# Task to complete
Scan the entries for the string "paper" and give the number of lines that have it, nothing further.

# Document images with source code
[Start of section]

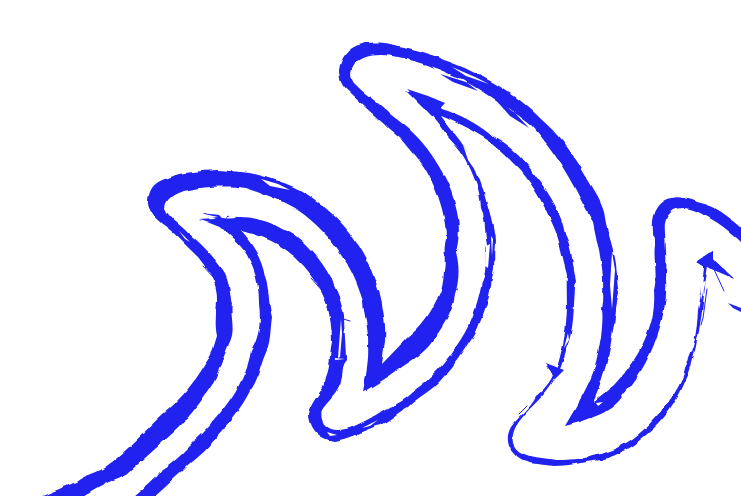
<!DOCTYPE html>
<html lang="en">
<head>
<meta charset="utf-8">
<title>Brush waves</title>
<style>
:root { --ink: #2024f0; --paper: #ffffff; }
html, body { margin: 0; overflow: hidden; background: var(--paper); }
.waves { display: block; width: 741px; height: 496px; background: var(--paper); }
.ink { fill: var(--ink); }
.nicks { fill: var(--paper); }
.hairs { fill: none; stroke: var(--ink); stroke-width: 1; stroke-linecap: round; }
</style>
</head>
<body>
<svg class="waves" viewBox="0 0 741 496" role="img" aria-label="Three rolling waves in blue brush outline">
<defs>
<filter id="dry-brush" filterUnits="userSpaceOnUse" x="0" y="0" width="741" height="496">
<feTurbulence type="fractalNoise" baseFrequency="0.07" numOctaves="2" seed="8" result="grain"/>
<feDisplacementMap in="SourceGraphic" in2="grain" scale="4" xChannelSelector="R" yChannelSelector="G"/>
</filter>
</defs>
<g filter="url(#dry-brush)">
<path id="crest-line" class="ink" d="M40 497 L76 482 C84 475 95 474 104 468 C130 450 148 426 170 408 C188 392 206 366 213 349 L217 336 C214 322 217 310 217 298 C217 282 209 271 198 257 C186 246 175 233 165 226 C154 218 147 210 148 202 C149 190 153 182 168 178 C182 172 200 171 217 170 C232 171 248 172 261 176 C286 182 303 190 318 202 C339 218 352 234 361 250 C371 267 376 282 379 294 C384 310 386 326 385 341 L382 364 L407 338 C421 327 430 314 436 301 C443 290 443 282 444 270 C446 262 443 250 446 239 C446 218 440 199 432 182 C426 168 418 158 410 149 C402 138 391 132 384 124 C372 113 359 102 350 93 C341 86 339 79 339 70 C341 57 348 49 358 45 C368 42 380 42 389 44 C410 48 427 52 444 60 C463 66 481 76 494 83 C512 94 526 104 541 119 C559 135 570 150 580 166 C590 184 600 197 604 211 C606 228 611 240 614 254 C618 268 616 281 619 293 C615 306 616 318 613 330 C610 350 606 372 593 402 L614 385 C626 372 637 358 645 339 C653 322 655 306 654 290 C658 274 653 259 655 245 C652 230 651 217 658 207 C665 198 674 196 684 198 C693 201 703 203 713 207 C724 213 734 221 742 228 V243 C730 231 716 221 704 215 C692 208 681 206 674 210 C666 215 664 222 665 233 C666 250 667 264 666 279 C667 295 665 311 660 327 C653 351 641 375 624 394 C617 405 611 408 603 413 C589 419 578 423 565 426 C579 402 589 385 595 367 C599 348 604 328 602 309 C604 299 603 289 603 278 C602 261 597 243 593 222 C584 207 576 189 565 171 C556 156 545 140 531 125 C517 114 503 105 489 96 C467 81 441 69 420 63 C405 58 393 55 381 55 C368 55 361 58 355 64 C350 71 350 77 354 83 C365 95 380 103 391 115 C407 126 421 139 431 154 C442 170 451 187 455 204 C460 221 460 236 456 252 C460 267 459 282 455 294 C453 313 440 331 429 346 C419 357 409 362 399 369 C387 378 375 385 363 392 C366 374 369 360 368 344 C369 330 364 316 363 301 C357 284 353 272 343 258 C331 238 315 222 299 211 C282 200 265 194 246 188 C225 185 201 187 183 191 C172 195 166 199 165 208 C169 219 180 224 188 233 C202 244 214 257 223 270 C230 280 229 292 232 303 C230 317 235 327 231 339 C224 356 220 367 214 382 C201 402 189 418 174 432 C158 446 142 461 126 475 C110 481 97 487 83 497 Z"/>
<path id="trough-line" class="ink" d="M133 497 C143 488 154 481 162 469 C174 462 184 451 193 442 C206 432 217 417 227 404 C239 388 248 369 251 351 C260 336 261 320 259 303 C259 284 255 270 247 255 C240 243 230 237 219 225 L199 220 L216 219 L201 213 L239 217 C253 217 269 221 282 229 C300 237 312 249 323 265 C334 281 340 297 344 315 C344 331 346 346 346 360 C340 368 345 378 338 389 C334 397 326 403 322 410 C319 421 326 430 338 430 C351 430 365 420 375 416 C389 407 405 402 416 389 C431 379 445 363 455 348 C470 328 478 305 482 282 C488 269 484 257 487 245 C484 230 486 218 481 207 C480 190 473 174 466 160 C459 147 449 140 442 129 C434 117 422 106 406 90 L434 100 L443 109 C465 116 481 127 495 138 C513 148 526 162 538 179 C551 196 562 215 565 234 C573 250 572 265 576 280 C573 302 575 322 569 341 C564 356 562 369 554 380 C546 394 536 402 527 412 C517 423 511 432 513 443 C518 457 536 457 557 460 C574 460 592 458 606 452 C624 447 641 434 654 419 C669 402 682 386 685 368 C694 350 697 331 698 310 C701 295 703 281 704 267 L696 262 L713 251 L713 260 L734 279 L708 267 C704 288 703 310 699 331 C695 350 693 366 685 382 C676 403 664 421 646 435 C630 449 612 459 594 461 C578 463 566 466 554 466 C538 464 526 464 517 457 C506 447 506 436 511 427 C519 416 530 409 536 397 C545 390 551 382 554 375 L546 367 L557 368 C561 353 565 339 566 323 C568 306 566 291 567 274 C562 257 560 239 552 223 C543 203 535 188 521 171 C509 159 498 147 489 141 C472 130 456 122 441 116 C452 131 463 143 470 156 C476 171 482 184 485 197 C489 212 494 226 495 241 C493 256 496 266 492 279 C490 297 484 313 477 330 C467 348 454 365 441 380 C430 392 418 397 408 407 C395 414 385 425 374 427 C360 432 349 439 334 441 C319 439 309 428 309 413 C311 400 324 392 326 377 C331 366 329 354 332 342 C332 329 330 316 327 305 C321 288 311 273 300 262 C286 247 266 236 241 231 C253 245 262 259 265 277 C270 291 268 303 272 317 C270 331 271 342 265 355 C260 366 259 379 250 391 C241 409 228 424 216 437 C207 452 194 459 184 470 C173 479 165 488 154 497 Z"/>
</g>
<g id="bristle-gaps" class="nicks">
<path d="M261 179 L278 184 L290 190 L270 186Z"/>
<path d="M219 215 L229 213 L226 218 L237 212 L235 219 L222 218Z"/>
<path d="M204 214 L218 217 L211 218Z"/>
<path d="M427 101 L440 104 L432 106Z"/>
<path d="M452 67 L475 77 L489 84 L466 76Z"/>
<path d="M463 145 L472 158 L477 173 L468 160Z"/>
<path d="M486 246 L490 244 L488 268 L485 266Z"/>
<path d="M491 236 L493 239 L492 256Z"/>
<path d="M612 252 L615 270 L612 309 L610 285Z"/>
<path d="M341 319 L342 334 L340 357 L338 358Z"/>
<path d="M335 358 L345 359 L335 360Z"/>
<path d="M255 325 L257 330 L255 331Z"/>
<path d="M362 428 L378 420 L370 426Z"/>
<path d="M568 333 L569 340 L564 348Z"/>
<path d="M596 403 L603 402 L598 406Z"/>
<path d="M689 348 L695 338 L692 352Z"/>
<path d="M700 283 L706 281 L701 300Z"/>
<path d="M179 231 L190 242 L185 239Z"/>
<path d="M327 432 L337 435 L330 436Z"/>
</g>
<g id="brush-splinters" class="ink">
<path d="M440 74 L466 82 L478 91 L453 82Z"/>
<path d="M494 98 L515 113 L529 128 L510 116Z"/>
<path d="M363 293 L379 290 L382 303 L367 307Z"/>
<path d="M400 138 L410 143 L414 155Z"/>
<path d="M546 363 L556 367 L564 370 L555 379Z"/>
<path d="M697 261 L713 251 L712 261 L728 276 L709 268Z"/>
<path d="M407 89 L428 96 L445 103 L437 112 L421 103Z"/>
<path d="M207 222 L242 217 L241 232 L222 228Z"/>
<path d="M728 303 L741 308 V312 L733 308Z"/>
<path d="M359 45 L365 42 L370 45Z"/>
</g>
<g id="loose-bristles" class="hairs">
<path d="M311 278 L324 293"/>
<path d="M340 318 L350 321"/>
<path d="M617 291 L614 324"/>
<path d="M707 289 L703 318 L701 325"/>
<path d="M712 265 L724 291"/>
<path d="M711 258 L733 278"/>
<path d="M519 414 L527 406"/>
<path d="M203 266 L214 278"/>
<path d="M495 235 L493 263"/>
</g>
</svg>
</body>
</html>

[End of section]

# Response below
4